Wisconsin Has More at Stake than Most States if Court Ends Insurance Subsidies
Wisconsin has more at stake than most other states when the U.S. Supreme Court issues a ruling in King v. Burwell, which will determine whether people can continue to get federal tax credits for health care coverage purchased through the federal health insurance marketplace.
The ruling, which will probably be issued in the next week or two, could be a serious blow to the Affordable Care Act (ACA) and to health care access in Wisconsin. It could eliminate insurance coverage for 183,000 Wisconsinites who have purchased private plans through the federal marketplace. In addition, because eliminating those insurance plans would drive up costs for other individual plans, the Urban Institute estimates that a total of more than 8 million Americans, including about 247,000 Wisconsinites, would become uninsured in 2016.
The WI Council on Children and Families (WCCF) issued a short paper today that examines the potential effects in Wisconsin and analyzes the geographic distribution of the people who have purchased insurance through the federal health insurance marketplace. We found that the health insurance marketplace is especially important in rural areas of the state, where the percentage of people with marketplace plans is typically about twice the participation rate in urban parts of Wisconsin.
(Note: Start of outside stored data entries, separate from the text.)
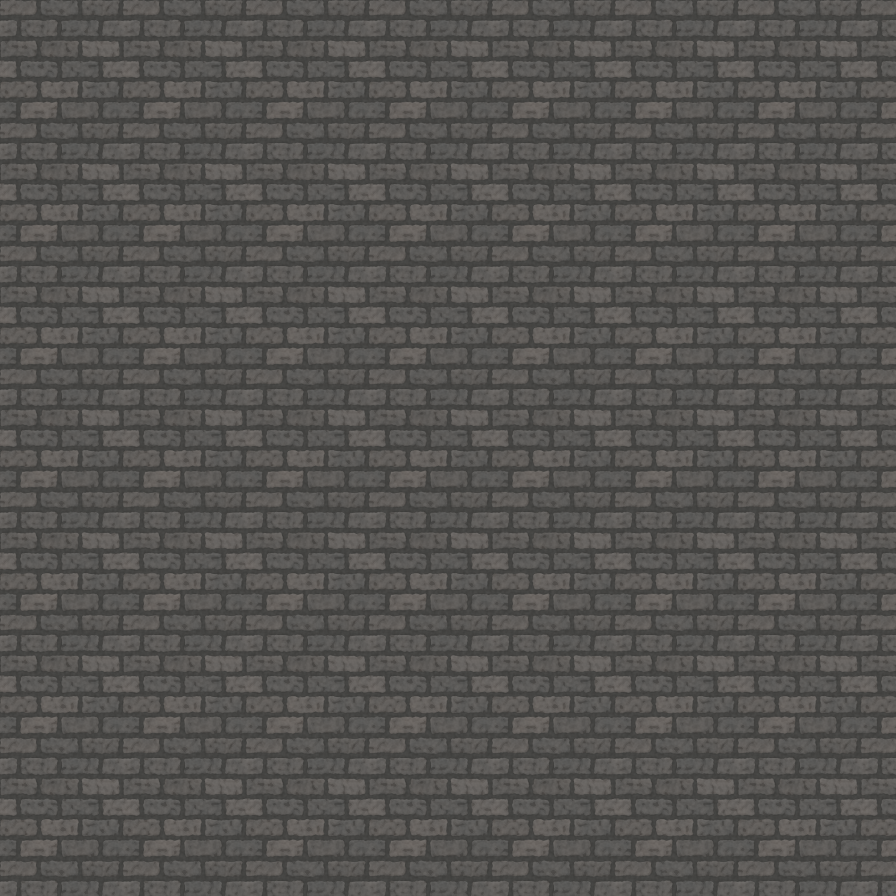
Give the GLSL for this texture, as a three.js fragment shader.

```glsl
// Weathered grey brick wall in running bond, from a repeating tile of 3 by 6 bricks.
#define TILES 7.286
#define ROWS 6.0
#define ORIGIN vec2(1.907, 3.88)
#define BRICK_HALF vec2(0.89, 0.395)
#define CORNER 0.11
#define WOBBLE 0.07
#define MOTTLE 0.065
#define RIM 0.022
#define MORTAR vec3(0.268, 0.266, 0.258)
#define STONE vec3(0.357, 0.350, 0.341)
#define PALE_STONE vec3(0.402, 0.388, 0.376)

varying vec2 vUv;

float hash(vec2 p) {
  return fract(sin(dot(p, vec2(127.1, 311.7))) * 43758.5);
}

vec2 gradient(vec2 cell, float period) {
  float angle = 6.28318 * hash(mod(cell, period) + period);
  return vec2(cos(angle), sin(angle));
}

// Gradient noise that wraps with the given whole period
float noise(vec2 p, float period) {
  vec2 i = floor(p);
  vec2 f = p - i;
  vec2 s = f * f * f * (f * (f * 6.0 - 15.0) + 10.0);
  vec2 e = vec2(1.0, 0.0);
  float a = dot(gradient(i, period), f);
  float b = dot(gradient(i + e.xy, period), f - e.xy);
  float c = dot(gradient(i + e.yx, period), f - e.yx);
  float d = dot(gradient(i + e.xx, period), f - e.xx);
  return mix(mix(a, b, s.x), mix(c, d, s.x), s.y);
}

// Noise at a whole frequency, seamless over one tile
float tileNoise(vec2 p, float frequency) {
  return noise(p * frequency, ROWS * frequency);
}

float roundedBox(vec2 p, vec2 halfSize, float radius) {
  vec2 q = abs(p) - halfSize + radius;
  return length(max(q, 0.0)) + min(max(q.x, q.y), 0.0) - radius;
}

// One paler brick per row; strength depends on the row
float paleness(vec2 id) {
  float column = id.y < 2.0 ? 0.0 : (id.y == 4.0 ? 1.0 : 2.0);
  float strength = (id.y == 2.0 || id.y == 3.0) ? 0.5 : 0.95;
  float accent = strength * (1.0 - step(0.5, abs(id.x - column)));
  return max(accent, 0.45 * hash(id + 3.7) - 0.12);
}

void main() {
  // Wall coordinates: one unit is a course, counted downwards
  vec2 wall = vec2(vUv.x, 1.0 - vUv.y) * TILES * ROWS - ORIGIN;
  float pixel = max(fwidth(wall.x), fwidth(wall.y));
  vec2 p = mod(wall, ROWS);

  // Brick identity and local position
  float row = floor(p.y);
  float x = mod(p.x + mod(row, 2.0), ROWS);
  vec2 id = vec2(floor(x * 0.5), row);
  vec2 local = vec2(mod(x, 2.0) - 1.0, fract(p.y) - 0.5);

  // Chipped outline, with a thinner third course
  vec2 halfSize = BRICK_HALF;
  halfSize.y -= row == 2.0 ? 0.04 : 0.02 * hash(id);
  float chip = WOBBLE * (tileNoise(p, 3.0) + 0.6 * tileNoise(p, 7.0));
  float edge = roundedBox(local, halfSize, CORNER) + chip;
  float face = 1.0 - smoothstep(-0.5 * pixel - 0.015, 0.5 * pixel + 0.015, edge);

  // Flaked stone face: broad stains, angular flakes and fine grain
  float stain = tileNoise(p, 2.0);
  float flake = tileNoise(p + 0.12 * vec2(stain, -stain), 4.0);
  float facet = smoothstep(-0.08, 0.08, flake) - 0.5;
  float grain = tileNoise(p, 9.0);
  float relief = 0.45 * stain + 0.35 * flake + 0.25 * facet + 0.35 * grain;

  // Worn rim, lit from above
  float rim = smoothstep(-0.15, -0.02, edge);
  float slope = clamp(-local.y / halfSize.y, -1.0, 1.0);

  vec3 stone = mix(STONE, PALE_STONE, paleness(id));
  stone += vec3(0.007, 0.0, -0.004) * (hash(id + 9.2) - 0.5 + stain);
  stone += MOTTLE * relief + RIM * rim * slope;
  stone -= 0.05 * smoothstep(0.22, 0.42, -flake);

  // Rough joint, shaded close to the bricks
  vec3 mortar = MORTAR + 0.03 * tileNoise(p, 5.0) + 0.02 * grain;
  mortar -= 0.018 * (1.0 - smoothstep(0.0, 0.08, edge));

  gl_FragColor = vec4(mix(mortar, stone, face), 1.0);
}
```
“Losing the marketplace subsidies would push many people in northern Wisconsin back into uninsured status,” said Reba Rice, CEO of the NorthLakes Community Clinic, which serves 11 northern counties. “As a result, they would not only lose the services and peace of mind that insurance provides, but would also delay care and enter the health care system in ways that increase costs for taxpayers.”
While Wisconsin is one of 34 states that rely on the federal marketplace and could be adversely affected by a decision restricting eligibility for subsidies, our state has more at stake than most others:
- The average premium tax credit in Wisconsin is $315 per month, which is the 8th highest nationally (among the 34 states relying on the federal marketplace) and almost 16% above the national average of $272.
- Wisconsin also has the 8th highest percentage of participants in the federal marketplace who are receiving premium tax credits and the 11th highest number of people receiving the credits.
- Without the federal subsidies, the cost of marketplace plans would grow by an average of 252% in Wisconsin.
One reason why Wisconsin has more riding on the decision is because state lawmakers ended BadgerCare eligibility last year for about 63,000 people, and many of those people now rely on marketplace plans and the premium tax credits. That makes it especially important for Wisconsin policymakers to take remedial action if the subsidies are limited to people who purchase their coverage through a state marketplace.
One option is for our state to develop its own insurance exchange and use the federal marketplace as a technical hub that performs certain key functions on behalf of the new state insurance market. This approach was recently approved for Pennsylvania and Delaware, which have taken steps to be ready to use the federal government’s information technology system to support application and enrollment functions for state-based marketplaces.
The new WCCF report can be found here.